Do you have time in a project where you have been working for quite a long time, and you create and tag dozens of Docker images daily. But, after some time, you generally forget how many docker images you have built and tagged. Thanks God there is a way to get out of this mess. Let’s talk about how to remove old and unused Docker images.
Docker’s conservative approach to remove old and unused Docker Images
Docker seems to have a very conservative approach to deleting redundant objects. They are often referred to as “garbage collections” such as images, containers, volumes, and networks. Usually, Docker does not remove these objects if users do not have explicit demand.
This conservative approach has its pros and cons. On the positive side, when you somehow look for an ancient object in the project, it probably stays where it is. But this might return to you as a shortage in disk space. Therefore, Docker 1.13: PR 26108 and commit 86de7c0 to introduce a few new commands to help visualize how much space the docker daemon data is taking on disk. The commands allow us to clean up “unneeded” excess efficiently.
docker image prune command enables you to remove unused images. By default,
docker image prune only cleans up dangling images, which means not tagged and not referenced by any container. To remove dangling images:
docker image prune
To remove all images which are not used by existing containers, use the
-a flag (for removing dangling and unused images).
—Warning!!! This will remove all images without at least one container associated with them, SO be careful before using
docker image prune -a
You will get a warning similar to the above also from Docker, and it will ask you whether you want to continue. So to bypass the prompt, use the
docker image prune -a --force
You can limit which images are pruned using filtering expressions with the
--filter flag. For example, to only consider images created more than 24 hours ago:
docker image prune -a --filter "until=24h"
Another example, to remove all images (of course not used by existing containers) before a specific date and time:
docker image prune -a --force --filter "until=2017-01-04T00:00:00"
While using filtering expressions
"label=<key>=<value>" with the
--filter flag, only remove images with the specified labels. The following example removes images with the label
docker image prune --filter="label=deprecated"
TIPSSS!!! If you are using positive filtering (testing for the existence of a label or that a label has a specific value), you can use
docker image ls with the same filtering syntax to see which images match your filter. For example, to list the images in the above before deleting them:
docker image ls --filter="label=deprecated"
Finally.. and BONUS
Today we learned how to deal with our obsolete images. Now you know how to remove old and unused Docker images. Similarly, you can remove old and unused Docker containers, volumes, and networks. Even it is possible to clean up all of the objects with a single command. Find this magic command below as a BONUS. However, for details, I strongly recommend you browsing through the Docker documentation page.

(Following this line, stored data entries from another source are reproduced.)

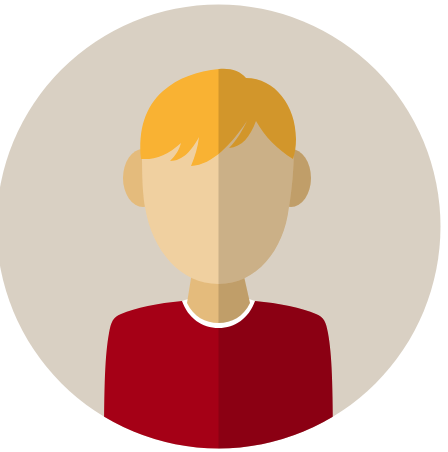
<!DOCTYPE html>
<html lang="en">
<head>
<meta charset="utf-8">
<title>Avatar</title>
<style>
:root {
  --paper: #ffffff;
  --disc: #d9d0c3;
  --skin: #f0d0a0;
  --skin-deep: #e4bb7c;
  --hair: #f9b233;
  --shirt: #a50016;
  --collar: #ffffff;
  --shade: #000000;
}
html, body { margin: 0; background: var(--paper); overflow: hidden; }
.avatar { display: block; width: 448px; height: 452px; }
.disc { fill: var(--disc); }
.skin { fill: var(--skin); }
.skin-deep { fill: var(--skin-deep); }
.hair { fill: var(--hair); }
.shirt { fill: var(--shirt); }
.collar { fill: var(--collar); }
.shade { fill: var(--shade); opacity: .155; }
</style>
</head>
<body>
<svg class="avatar" viewBox="0 0 448 452" role="img" aria-label="Round avatar of a blond person in a red shirt">
  <defs>
    <clipPath id="disc-clip"><circle cx="218.500" cy="226.500" r="222"/></clipPath>
    <clipPath id="right-half"><rect x="218.500" y="0" width="230" height="452"/></clipPath>
    <path id="shirt-shape" d="M182 301C158 303 135 308 121 314C113 317 111 322 109 333C105 355 104 385 104 452H333C333 385 332 355 328 333C326 322 324 317 316 314C302 308 279 303 255 301Z"/>
    <path id="collar-shape" d="M182 301L188 299H249L255 301C249 318 235 328 218.500 328C202 328 188 318 182 301Z"/>
    <path id="neck-shape" d="M192 272H243L250 303C243 317 232 323 218.500 323C205 323 194 317 187 303Z"/>
    <g id="ears-shape">
      <ellipse cx="143" cy="178" rx="20" ry="29"/>
      <ellipse cx="291" cy="178" rx="20" ry="29"/>
    </g>
    <path id="face-shape" d="M142 140C142 170 142 188 145 207C152 251 181 284 218.500 284C256 284 284 251 289 207C292 188 294 170 294 140L256 100H180Z"/>
    <path id="hair-shape" d="M141 159C138 130 145 107 163 91C178 78 197 71 219 69C231 68 240 71 246 78C275 78 296 106 296 139C296 146 295 153 293 159C277 149 265 137 256 121C250 137 242 147 229 148C237 140 242 131 247 121C232 143 213 165 191 166C195 156 198 147 199 137C192 150 183 161 170 161C176 155 179 150 181 143C168 155 155 160 141 159Z"/>
  </defs>
  <circle class="disc" cx="218.500" cy="226.500" r="222"/>
  <g id="person" clip-path="url(#disc-clip)">
    <use href="#shirt-shape" class="shirt"/>
    <use href="#shirt-shape" class="shade" clip-path="url(#right-half)"/>
    <use href="#collar-shape" class="collar"/>
    <g id="skin-base">
      <use href="#neck-shape" class="skin-deep"/>
      <use href="#neck-shape" class="shade" clip-path="url(#right-half)"/>
      <use href="#ears-shape" class="skin-deep"/>
      <use href="#ears-shape" class="shade" clip-path="url(#right-half)"/>
    </g>
    <g id="head">
      <use href="#face-shape" class="skin"/>
      <use href="#face-shape" class="shade" clip-path="url(#right-half)"/>
      <use href="#hair-shape" class="hair"/>
      <use href="#hair-shape" class="shade" clip-path="url(#right-half)"/>
    </g>
  </g>
</svg>
</body>
</html>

docker system prune --volumes
Which commands do you use the most to remove old and unused Docker objects? Please share us in the comments.